Start of Information

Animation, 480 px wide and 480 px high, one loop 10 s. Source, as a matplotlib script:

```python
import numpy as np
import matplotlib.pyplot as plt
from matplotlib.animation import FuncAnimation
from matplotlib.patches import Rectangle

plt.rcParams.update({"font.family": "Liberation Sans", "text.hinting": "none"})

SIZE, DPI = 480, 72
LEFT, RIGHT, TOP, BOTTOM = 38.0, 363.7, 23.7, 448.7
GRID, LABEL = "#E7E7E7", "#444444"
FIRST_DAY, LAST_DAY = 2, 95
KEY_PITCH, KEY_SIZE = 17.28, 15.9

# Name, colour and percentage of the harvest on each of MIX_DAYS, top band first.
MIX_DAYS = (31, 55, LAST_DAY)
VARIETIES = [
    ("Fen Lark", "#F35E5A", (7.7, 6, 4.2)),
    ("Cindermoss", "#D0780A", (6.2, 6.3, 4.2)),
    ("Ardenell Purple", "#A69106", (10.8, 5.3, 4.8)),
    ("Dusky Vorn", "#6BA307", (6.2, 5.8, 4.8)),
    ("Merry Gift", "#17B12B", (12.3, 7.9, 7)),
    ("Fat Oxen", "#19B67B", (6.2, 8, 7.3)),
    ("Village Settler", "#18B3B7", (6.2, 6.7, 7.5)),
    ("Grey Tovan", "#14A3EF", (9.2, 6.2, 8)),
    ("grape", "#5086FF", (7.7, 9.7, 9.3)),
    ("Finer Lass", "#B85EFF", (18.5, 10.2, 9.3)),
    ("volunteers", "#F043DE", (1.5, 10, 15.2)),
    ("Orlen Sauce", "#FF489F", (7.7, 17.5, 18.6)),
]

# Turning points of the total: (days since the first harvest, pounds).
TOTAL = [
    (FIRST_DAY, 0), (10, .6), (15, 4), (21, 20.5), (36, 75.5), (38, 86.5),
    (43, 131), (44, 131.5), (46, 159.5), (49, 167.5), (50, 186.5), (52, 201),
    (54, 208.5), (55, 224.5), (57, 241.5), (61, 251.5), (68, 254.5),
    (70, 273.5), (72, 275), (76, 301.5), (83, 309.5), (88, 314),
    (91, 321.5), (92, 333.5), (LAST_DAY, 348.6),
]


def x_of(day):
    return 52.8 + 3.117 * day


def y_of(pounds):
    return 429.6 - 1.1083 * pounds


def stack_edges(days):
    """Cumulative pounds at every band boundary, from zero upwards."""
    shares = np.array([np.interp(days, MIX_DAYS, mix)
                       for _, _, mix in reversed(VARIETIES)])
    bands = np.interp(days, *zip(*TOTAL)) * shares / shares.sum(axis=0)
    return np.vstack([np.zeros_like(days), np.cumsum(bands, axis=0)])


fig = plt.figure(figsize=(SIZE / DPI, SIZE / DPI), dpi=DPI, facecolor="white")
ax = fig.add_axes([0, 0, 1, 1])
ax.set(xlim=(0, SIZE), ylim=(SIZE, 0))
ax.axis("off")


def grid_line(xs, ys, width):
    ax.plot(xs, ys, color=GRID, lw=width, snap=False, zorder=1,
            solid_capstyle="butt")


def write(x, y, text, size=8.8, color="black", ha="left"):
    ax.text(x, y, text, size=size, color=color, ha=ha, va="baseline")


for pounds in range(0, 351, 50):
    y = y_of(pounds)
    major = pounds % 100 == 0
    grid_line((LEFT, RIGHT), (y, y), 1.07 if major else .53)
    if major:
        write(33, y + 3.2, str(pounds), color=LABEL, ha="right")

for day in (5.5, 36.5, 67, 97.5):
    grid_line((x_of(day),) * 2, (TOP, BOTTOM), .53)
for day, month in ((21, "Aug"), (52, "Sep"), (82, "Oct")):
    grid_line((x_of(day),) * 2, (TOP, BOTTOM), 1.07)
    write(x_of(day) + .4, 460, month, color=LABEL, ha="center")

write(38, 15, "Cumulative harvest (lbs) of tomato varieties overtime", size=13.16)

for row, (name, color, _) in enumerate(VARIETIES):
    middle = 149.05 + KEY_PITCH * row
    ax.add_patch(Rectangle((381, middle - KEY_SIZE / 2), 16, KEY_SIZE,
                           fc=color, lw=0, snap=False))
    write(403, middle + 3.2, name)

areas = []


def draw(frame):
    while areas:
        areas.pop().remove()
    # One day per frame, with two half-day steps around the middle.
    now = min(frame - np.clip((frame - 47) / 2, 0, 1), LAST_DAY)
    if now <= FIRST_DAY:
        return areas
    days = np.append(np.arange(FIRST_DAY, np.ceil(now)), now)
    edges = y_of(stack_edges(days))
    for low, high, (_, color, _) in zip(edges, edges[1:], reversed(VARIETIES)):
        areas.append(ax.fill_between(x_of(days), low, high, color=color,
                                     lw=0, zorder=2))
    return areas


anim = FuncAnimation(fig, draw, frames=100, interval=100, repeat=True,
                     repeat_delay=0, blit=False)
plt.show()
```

End of Information

Could you show every line of the material that includes the string "pounds"?

# Turning points of the total: (days since the first harvest, pounds).
def y_of(pounds):
    return 429.6 - 1.1083 * pounds
    """Cumulative pounds at every band boundary, from zero upwards."""
for pounds in range(0, 351, 50):
    y = y_of(pounds)
    major = pounds % 100 == 0
        write(33, y + 3.2, str(pounds), color=LABEL, ha="right")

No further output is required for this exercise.